(DATA FOR THIS TASK)

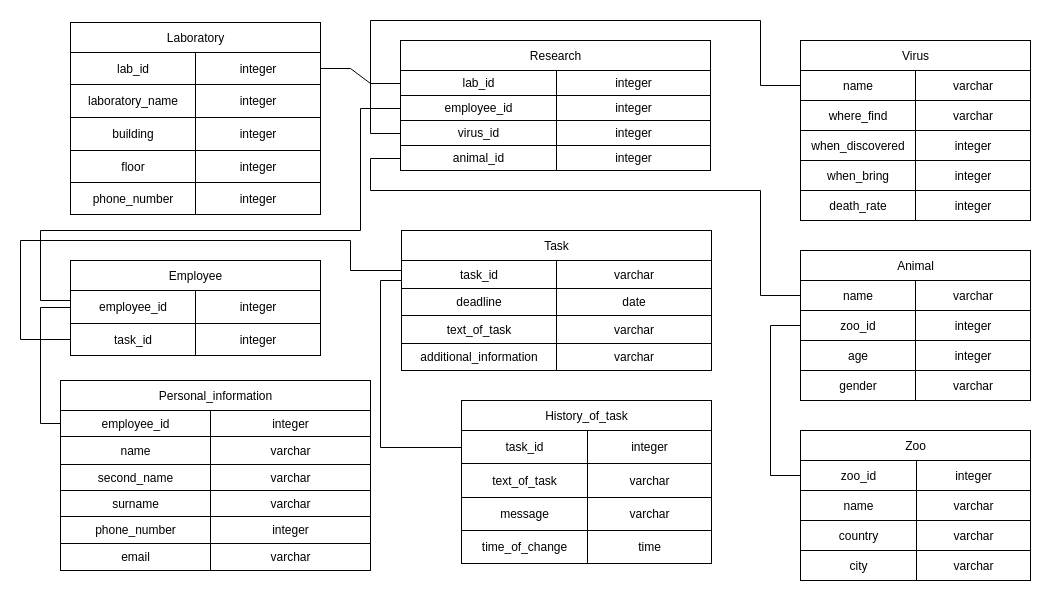
<!DOCTYPE html>
<html lang="en">
<head>
<meta charset="utf-8">
<title>Laboratory database schema</title>
<style>
:root { --paper: #fff; --ink: #000; }
* { box-sizing: border-box; margin: 0; padding: 0; }
html, body { width: 1043px; height: 593px; overflow: hidden; background: var(--paper); }
.schema {
  position: relative; width: 1043px; height: 593px; overflow: hidden;
  color: var(--ink); font: 12px/14px "Liberation Sans", Arial, sans-serif;
}
.relations { position: absolute; left: 0; top: 0; fill: none; stroke: var(--ink); stroke-width: 1; }
.entity {
  position: absolute; display: grid; gap: 1px; padding: 1px; background: var(--ink);
  grid-template-columns: var(--columns); grid-template-rows: 29px var(--rows);
}
.entity > * {
  display: flex; align-items: center; justify-content: center;
  min-width: 0; min-height: 0; background: var(--paper); white-space: nowrap;
}
.entity h2 { grid-column: 1 / -1; font: inherit; padding-top: 1px; }
.laboratory { left: 70px; top: 22px; --columns: 124px 124px; --rows: 31px 32px 32px 31px 31px; }
.research { left: 400px; top: 40px; --columns: 155px 153px; --rows: repeat(4, 24px); }
.virus { left: 800px; top: 40px; --columns: 114px 114px; --rows: repeat(5, 29px); }
.employee { left: 70px; top: 260px; --columns: 124px 124px; --rows: 32px 31px; }
.task { left: 401px; top: 230px; --columns: 154px 154px; --rows: 27px 26px 27px 26px; }
.personal { left: 60px; top: 380px; --columns: 149px 159px; --rows: 25px 27px 25px 25px 26px 26px; }
.history { left: 461px; top: 400px; --columns: 125px 123px; --rows: 32px 33px 32px 32px; }
.animal { left: 800px; top: 250px; --columns: 114px 114px; --rows: repeat(4, 29px); }
.zoo { left: 800px; top: 430px; --columns: 115px 113px; --rows: repeat(4, 29px); }
</style>
</head>
<body>
<main class="schema">
  <svg class="relations" width="1043" height="593" viewBox="0 0 1043 593" aria-hidden="true">
    <g transform="translate(.5 .5)">
      <polyline id="laboratory-research" points="320,68 350,68 370,83 400,83"/>
      <polyline id="research-virus" points="400,133 370,133 370,20 760,20 760,85 800,85"/>
      <polyline id="research-employee" points="400,108 360,108 360,230 40,230 40,300 70,300"/>
      <polyline id="research-animal" points="400,158 370,158 370,190 760,190 760,295 800,295"/>
      <polyline id="employee-task" points="70,339 20,339 20,240 350,240 350,270 401,270"/>
      <polyline id="task-history" points="401,280 380,280 380,447 461,447"/>
      <polyline id="employee-personal" points="70,307 40,307 40,423 60,423"/>
      <polyline id="animal-zoo" points="800,325 770,325 770,475 800,475"/>
    </g>
  </svg>

  <section class="entity laboratory">
    <h2>Laboratory</h2>
    <span>lab_id</span><span>integer</span>
    <span>laboratory_name</span><span>integer</span>
    <span>building</span><span>integer</span>
    <span>floor</span><span>integer</span>
    <span>phone_number</span><span>integer</span>
  </section>

  <section class="entity research">
    <h2>Research</h2>
    <span>lab_id</span><span>integer</span>
    <span>employee_id</span><span>integer</span>
    <span>virus_id</span><span>integer</span>
    <span>animal_id</span><span>integer</span>
  </section>

  <section class="entity virus">
    <h2>Virus</h2>
    <span>name</span><span>varchar</span>
    <span>where_find</span><span>varchar</span>
    <span>when_discovered</span><span>integer</span>
    <span>when_bring</span><span>integer</span>
    <span>death_rate</span><span>integer</span>
  </section>

  <section class="entity employee">
    <h2>Employee</h2>
    <span>employee_id</span><span>integer</span>
    <span>task_id</span><span>integer</span>
  </section>

  <section class="entity task">
    <h2>Task</h2>
    <span>task_id</span><span>varchar</span>
    <span>deadline</span><span>date</span>
    <span>text_of_task</span><span>varchar</span>
    <span>additional_information</span><span>varchar</span>
  </section>

  <section class="entity personal">
    <h2>Personal_information</h2>
    <span>employee_id</span><span>integer</span>
    <span>name</span><span>varchar</span>
    <span>second_name</span><span>varchar</span>
    <span>surname</span><span>varchar</span>
    <span>phone_number</span><span>integer</span>
    <span>email</span><span>varchar</span>
  </section>

  <section class="entity history">
    <h2>History_of_task</h2>
    <span>task_id</span><span>integer</span>
    <span>text_of_task</span><span>varchar</span>
    <span>message</span><span>varchar</span>
    <span>time_of_change</span><span>time</span>
  </section>

  <section class="entity animal">
    <h2>Animal</h2>
    <span>name</span><span>varchar</span>
    <span>zoo_id</span><span>integer</span>
    <span>age</span><span>integer</span>
    <span>gender</span><span>varchar</span>
  </section>

  <section class="entity zoo">
    <h2>Zoo</h2>
    <span>zoo_id</span><span>integer</span>
    <span>name</span><span>varchar</span>
    <span>country</span><span>varchar</span>
    <span>city</span><span>varchar</span>
  </section>
</main>
</body>
</html>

(End DATA FOR THIS TASK)

AIM OF THE EXERCISE> Look through the data above. Each line containing the word "position" needs to be copied.

RESULT FOR THIS TASK>
  position: relative; width: 1043px; height: 593px; overflow: hidden;
.relations { position: absolute; left: 0; top: 0; fill: none; stroke: var(--ink); stroke-width: 1; }
  position: absolute; display: grid; gap: 1px; padding: 1px; background: var(--ink);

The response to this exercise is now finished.